The draft presented scenarios for a café with outdoor seating, boutique hotel, tourist-oriented retail and urban beach as well as an extended connection to the RiverWalk, downtown and Belle Isle via water taxi.

The study also identified the fort's “acute challenges” including building conditions, a management structure with limited resources and its land restrictions. The review included an in-depth assessment of the buildings, concluding it could cost up to $100 million to rehab fort's open space, infrastructure and buildings. 

The draft analysis found about half of the site's 40 structures were in good or fair condition. The others were "threatened" or "critical."

These are the Sergeants' Quarters inside the Old Guard House at Fort Wayne in Detroit.

'Steps in right direction'

Project recommendations have not been implemented, but the findings have been used to inform the city's planning process. 

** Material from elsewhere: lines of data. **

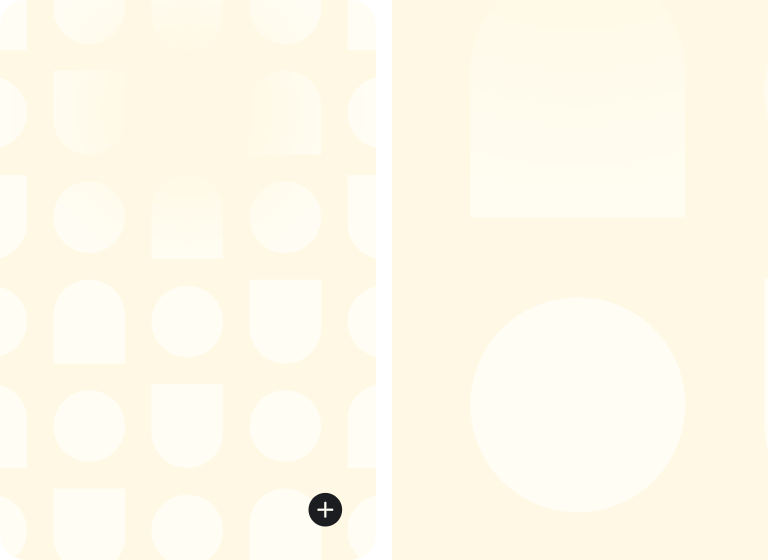
Left, the full canvas; right, a detail of the centre.
This pattern is drawn by a WebGL 2 fragment shader. Its source:

```glsl
#version 300 es
precision highp float;
// A cream card tiled with pale discs and arches on a staggered grid.
// Cell index parity picks each shape; a radial fade hides those near the top,
// and a dark round button with a plus sits in the lower right corner.

uniform vec2 u_resolution;
out vec4 fragColor;

// Lengths are fractions of the canvas height, with y pointing down.
const vec2 PITCH = vec2(0.175, 0.1865);
const vec2 FIRST_CENTER = vec2(-0.0156, 0.0148);
const float SHAPE_RADIUS = 0.064;
const float ARCH_HALF_HEIGHT = 0.075;
const vec2 FADE_CENTER = vec2(0.3346, 0.198);
const vec2 FADE_RANGE = vec2(0.06, 0.32);
const float CARD_CORNER = 0.047;
const vec2 BUTTON_INSET = vec2(0.0905, 0.0898);
const float BUTTON_RADIUS = 0.030;

const vec3 CREAM = vec3(1.0, 0.973, 0.894);
const vec3 IVORY = vec3(1.0, 0.992, 0.955);
const vec3 PAPER = vec3(1.0);
const vec3 CHARCOAL = vec3(0.11, 0.115, 0.125);

float coverage(float dist, float pixel) {
    return clamp(0.5 - dist / pixel, 0.0, 1.0);
}

float discDistance(vec2 p, float radius) {
    return length(p) - radius;
}

// Flat at one end and semicircular at the +y end.
float archDistance(vec2 p, float radius, float halfHeight) {
    float shoulder = halfHeight - radius;
    if (p.y > shoulder) return length(p - vec2(0.0, shoulder)) - radius;
    return max(abs(p.x) - radius, -halfHeight - p.y);
}

float roundedBoxDistance(vec2 p, vec2 halfSize, float corner) {
    vec2 q = abs(p) - halfSize + corner;
    return length(max(q, 0.0)) + min(max(q.x, q.y), 0.0) - corner;
}

// Odd cells hold discs; even ones alternate upright and inverted arches.
float tileDistance(vec2 p) {
    vec2 grid = (p - FIRST_CENTER) / PITCH;
    vec2 cell = floor(grid + 0.5);
    vec2 local = (grid - cell) * PITCH;
    float kind = mod(cell.x + cell.y, 4.0);
    if (mod(kind, 2.0) > 0.5) return discDistance(local, SHAPE_RADIUS);
    local.y *= kind < 1.0 ? -1.0 : 1.0;
    return archDistance(local, SHAPE_RADIUS, ARCH_HALF_HEIGHT);
}

float plusDistance(vec2 p, float reach, float halfWidth) {
    float across = roundedBoxDistance(p, vec2(reach, halfWidth), halfWidth);
    float upright = roundedBoxDistance(p, vec2(halfWidth, reach), halfWidth);
    return min(across, upright);
}

void main() {
    float pixel = 1.0 / u_resolution.y;
    vec2 size = u_resolution * pixel;
    vec2 p = gl_FragCoord.xy * pixel;
    p.y = 1.0 - p.y;

    // Tiled shapes
    float fade = smoothstep(FADE_RANGE.x, FADE_RANGE.y, length(p - FADE_CENTER));
    vec3 color = mix(CREAM, IVORY, coverage(tileDistance(p), pixel) * fade);

    // Button
    vec2 button = p - (size - BUTTON_INSET);
    color = mix(color, CHARCOAL, coverage(discDistance(button, BUTTON_RADIUS), pixel));
    color = mix(color, IVORY, coverage(plusDistance(button, 0.0143, 0.002), pixel));

    // Rounded card corners
    float card = roundedBoxDistance(p - 0.5 * size, 0.5 * size, CARD_CORNER);
    color = mix(color, PAPER, max(0.0, coverage(-card, pixel) * step(-pixel, card)
        - step(abs(card), pixel) * step(CARD_CORNER, min(min(p.x, size.x - p.x), min(p.y, 1.0 - p.y)))));

    fragColor = vec4(color, 1.0);
}
```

In 2008, the city said utilities and water usage at the site cost $298,000, nearly all of the $310,000 annual operating budget from the city's Department of Parks & Recreation. Officials on Monday were unable to provide The News with updated budget figures.

Last spring, Councilwoman Raquel Castañeda-López teamed with state Sen. Stephanie Chang, D-Detroit, on a petition seeking a historic designation to have the fort revitalized as a national park in partnership with the city.

Tom Berlucchi, who founded and chairs the Historic Fort Wayne Coalition, said his nonprofit group has seen several proposals and studies over the years but all have lacked one thing: how to move ahead. 

The city's current planning, he said, is going to take time and comes several decades too late to save some of the buildings, but it's "steps in the right direction."

"I'm very excited to see such a proactive, well-thought-out plan," he said. "Are we going to see full-blown restoration to the site? No. That's somebody's pipe dream, but it gives us a footprint to start the process to save the buildings."

This is the main entrance to historic Fort Wayne in Detroit.

Discussions over deed issues had been going on for nearly a decade and only moved forward in the last year when the city's general services division took over the process. 

The city is working with the U.S. General Services Administration on its request to lift the use-restriction covenants on the property that limit its uses. When complete, "the city would have full control of the site," said Cat Langel, a General Services spokeswoman. 

The city also has hired a contractor to conduct a physical evaluation of all of the assets on the site to provide costs for stabilizing and prioritizing the buildings. It's expected to wrap up in early fall. 

Past analysis, Elliott added, only looked at the cost of fully restoring and renovating all of the buildings. 

"What we never had is what is the baseline for preservation to make sure no further damage is done," she said.

The city's general services department has proposed rezoning the site from single-family residential to a planned development district, which would allow for business, residential and some industrial uses. It's anticipated the zoning change would be presented to Detroit's City Council by the middle of the year.

Sagovac said there's a passion in the community for the fort, listed on the National Register of Historic Places, and she's optimistic about its future. 

"It's the unspoken secret, the gem that's just waiting to get the investment that it deserves," she said.